Elon Musk raised further doubts about the future of his $44 billion acquisition of Twitter on Tuesday, saying “this deal cannot move forward” until he gets more details about the volume of spam and fake accounts on the platform.
Mr. Musk, who is carrying out a public tweet-by-tweet negotiation for the influential social media platform, has latched onto the issue of fake accounts in recent days, in a move that some analysts figure is an attempt to drive down the acquisition price or walk away from the deal altogether.
Twitter has long said in regulatory filings that fewer than 5 percent of its accounts are fake — a figure that Mr. Musk says is hard to believe. In a tweet published at 3:32 a.m. Eastern time on Tuesday, Mr. Musk said the figure could be well above 20 percent, without providing information to support the claim.
“My offer was based on Twitter’s SEC filings being accurate,” Mr. Musk said in the message.
When a Twitter user replied that the volume of fake, bot and spam accounts could account for more than half of all Twitter accounts, Mr. Musk responded: “Exactly.”
The tweets on Tuesday built off similar remarks by Mr. Musk at a technology conference in Miami on Monday. Mr. Musk, the world’s richest man, said striking a deal for Twitter at a lower price was “not out of the question” considering the questions about spam and fake accounts.
“The more questions I ask, the more my concerns grow,” Mr. Musk said at the event. “So you know, at the end of the day, acquiring it has to be fixable with a reasonable time frame and without revenues collapsing along the way.”
Twitter’s shares fell 8 percent on Monday to close at $37.39. That is far below the $54.20 a share that Mr. Musk agreed to pay last month to buy the social media company. It is also below where Twitter traded before Mr. Musk initially revealed that he had bought a big stake in the company, the opening move in what has become an increasingly convoluted takeover saga.
In premarket trading, Twitter’s shares slipped further, falling 2 percent.
Mr. Musk, who also leads the electric automaker Tesla and rocket company SpaceX, has unleashed confusion over the state of the deal. Last Friday, he tweeted that his purchase of Twitter was “temporarily on hold” until he could get more details about the volume of spam and fake accounts on the platform. He later followed up saying he was still “committed” to the deal.
Twitter executives have become targets of Mr. Musk.
On Monday, Parag Agrawal, Twitter’s chief executive, posted a lengthy thread detailing how the company calculates its number of bots. He said the company had shared an “overview of the estimation process with Elon a week ago.” Mr. Musk responded to the thread with a poop emoji.
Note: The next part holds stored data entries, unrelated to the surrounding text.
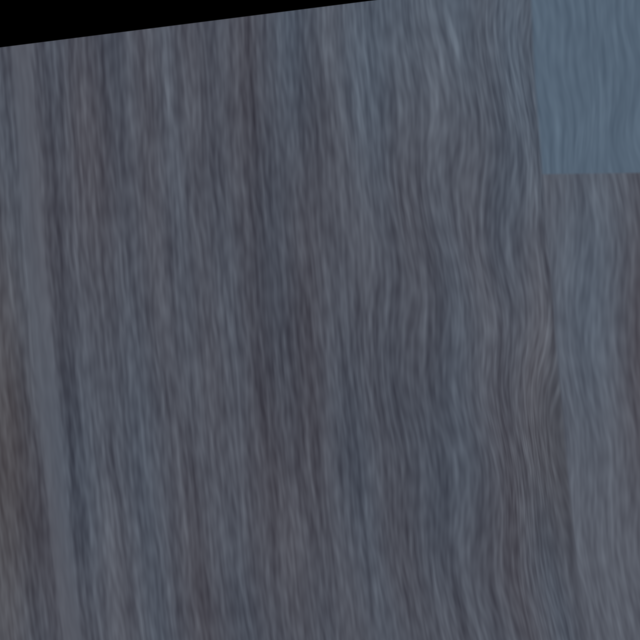
This texture is drawn by a three.js fragment shader. Its source:

```glsl
// Dark blue-grey wood planks with fine leaning grain, a paler plank at the right and a black corner.
varying vec2 vUv;

vec2 randomGradient(vec2 cell) {
  float angle = 6.2832 * fract(sin(dot(cell, vec2(127.1, 311.7))) * 43758.55);
  return vec2(cos(angle), sin(angle));
}

float gradientNoise(vec2 p) {
  vec2 i = floor(p);
  vec2 f = p - i;
  vec2 w = f * f * f * (f * (f * 6.0 - 15.0) + 10.0);
  vec2 e = vec2(1.0, 0.0);
  float low = mix(dot(randomGradient(i), f), dot(randomGradient(i + e.xy), f - e.xy), w.x);
  float high = mix(dot(randomGradient(i + e.yx), f - e.yx), dot(randomGradient(i + e.xx), f - e.xx), w.x);
  return mix(low, high, w.y);
}

// Soft bump of height one around a centre
float blob(vec2 p, vec2 centre, vec2 radius) {
  vec2 d = (p - centre) / radius;
  return exp(-dot(d, d));
}

// Long fibres with short pores between them
float fibres(vec2 g) {
  float strands = gradientNoise(g * vec2(135.0, 9.0));
  float pores = gradientNoise(g * vec2(190.0, 32.0) + 17.0);
  float threads = gradientNoise(g * vec2(75.0, 3.0) + 41.0);
  return 0.062 * strands + 0.05 * pores + 0.045 * threads;
}

// Broad streaks that run the length of a plank
float bands(vec2 g) {
  return 0.045 * gradientNoise(g * vec2(19.0, 0.9) + 5.0)
       + 0.035 * gradientNoise(g * vec2(42.0, 1.6) + 9.0);
}

vec3 woodColor(float tone, float blueness) {
  return vec3(0.308, 0.321, 0.361) + tone * vec3(0.95, 1.04, 1.06)
       + blueness * vec3(-0.02, 0.025, 0.048);
}

vec3 mainPlank(vec2 p, float across) {
  // Grain wanders more to the right and bows around an eye
  float wild = smoothstep(0.5, 0.85, across);
  float eye = blob(p, vec2(0.87, 0.31), vec2(0.055, 0.17));
  float wander = 0.035 * wild * gradientNoise(vec2(across * 7.0, p.y * 4.5))
               + 0.004 * gradientNoise(vec2(across * 12.0, p.y * 6.0));
  vec2 g = vec2(across + wander + 0.035 * eye, p.y);

  float tone = fibres(g) + bands(g);
  tone += 0.03 * gradientNoise(p * vec2(4.0, 2.5) + 3.0);
  tone -= 0.025 * blob(p, vec2(0.41, 0.48), vec2(0.09, 0.35));
  tone += 0.022 * blob(p, vec2(0.68, 0.95), vec2(0.18, 0.3));
  tone -= 0.028 * eye;

  // Pale wisps in the wild grain
  float wisp = smoothstep(0.12, 0.5, gradientNoise(g * vec2(62.0, 8.0) + 23.0));
  float patches = smoothstep(-0.1, 0.35, gradientNoise(p * vec2(9.0, 5.0) + 31.0));
  tone += 0.06 * wisp * patches * wild;

  // Smooth pale ribbon with dark borders, and a fainter one beside it
  float ribbon = 1.0 - smoothstep(0.011, 0.018, abs(across - 0.113 + 0.2 * wander));
  tone -= 0.025 * blob(vec2(across, 0.0), vec2(0.143, 0.0), vec2(0.012, 1.0));
  tone -= 0.03 * blob(vec2(across, 0.0), vec2(0.075, 0.0), vec2(0.025, 1.0));
  tone += 0.025 * blob(vec2(across, 0.0), vec2(0.19, 0.0), vec2(0.018, 1.0));
  tone = mix(tone, 0.035 + 0.25 * fibres(g), 0.85 * ribbon);

  float blueness = 0.45 * blob(p, vec2(0.68, 1.0), vec2(0.25, 0.35))
                 + 0.5 * gradientNoise(g * vec2(14.0, 2.0) + 13.0);
  vec3 color = woodColor(tone, blueness);
  float warmth = blob(p, vec2(0.0, 0.25), vec2(0.05, 0.35)) + 0.5 * eye;
  return color + warmth * vec3(0.015, 0.0, -0.02);
}

vec3 sidePlank(vec2 p, float across) {
  vec2 g = vec2(across + 0.025 * gradientNoise(p * vec2(5.0, 4.0)), p.y);
  float tone = 0.035 + 0.8 * fibres(g + 2.7) + 0.5 * bands(g);
  float shade = blob(p, vec2(1.02, 0.46), vec2(0.05, 0.22));
  float sheen = blob(p, vec2(0.92, 0.55), vec2(0.06, 0.25));
  return woodColor(tone - 0.05 * shade, 0.4 * sheen - 0.5 * shade);
}

vec3 bluePlank(vec2 p) {
  float lean = p.x + 0.07 * p.y + 0.025 * gradientNoise(p * vec2(8.0, 7.0) + 6.0);
  vec2 g = vec2(lean, p.y);
  float lines = 0.045 * gradientNoise(g * vec2(95.0, 8.0) + 11.0);
  return woodColor(0.042 + lines + 0.4 * fibres(g), 1.0);
}

void main() {
  vec2 p = vUv;
  // Coordinate across the gently curved, leaning grain
  float across = p.x + 0.115 * p.y - 0.03 * p.y * p.y;

  // Planks and their seams
  float endJoint = smoothstep(-0.003, 0.003, p.y - 0.715 - 0.015 * p.x);
  float seam = across - 0.915 + 0.003 * gradientNoise(vec2(p.y * 9.0, 2.5));
  vec3 side = mix(sidePlank(p, across), bluePlank(p), endJoint);
  vec3 color = mix(mainPlank(p, across), side, smoothstep(-0.004, 0.004, seam));
  color -= 0.02 * exp(-pow((seam + 0.006) / 0.007, 2.0));

  // Black corner beyond the slanted edge of the floor
  float corner = smoothstep(-0.0015, 0.0015, p.y - 0.926 - 0.126 * p.x);
  gl_FragColor = vec4(mix(color, vec3(0.0), corner), 1.0);
}
```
How Elon Musk’s Twitter Deal Unfolded
A blockbuster deal. Elon Musk, the world’s wealthiest man, capped what seemed an improbable attempt by the famously mercurial billionaire to buy Twitter for roughly $44 billion. Here’s how the deal unfolded:
Last month, Mr. Musk went after Twitter’s top lawyer who oversees the platform’s content moderation policies. Mr. Musk’s supporters followed his lead by posting a flood of abuse at the company executive.
Mr. Musk did not immediately respond to a request for comment. Twitter declined to comment.
Tech company stocks have taken a beating since Mr. Musk first announced his acquisition of Twitter earlier this month. Shares of Tesla, which are Mr. Musk’s main source of wealth, have fallen almost 30 percent.
Renegotiating a deal would not be easy. In addition to a $1 billion breakup fee, Mr. Musk’s deal with Twitter includes a “specific performance clause,” which gives the company the right to sue him and force him to complete the deal so long as the debt financing he has corralled remains intact.
But Mr. Musk has also created very public headaches for Twitter. Over the weekend, he tweeted that Twitter’s legal department had “called to complain” that he violated a nondisclosure agreement discussing its bot sample size of 100. Mr. Musk’s deal with Twitter also has a nondisparagement clause that prohibits him from tweeting negatively about the transaction.
The two sides have so far continued as if there is a deal. Teams for both sides held a previously scheduled meeting on Friday. (Twitter confirmed the meeting was “part of the transaction planning process.”) On Friday, Bret Taylor, Twitter’s chairman, tweeted: “We remain committed to our agreement.”
Mike Isaac contributed reporting.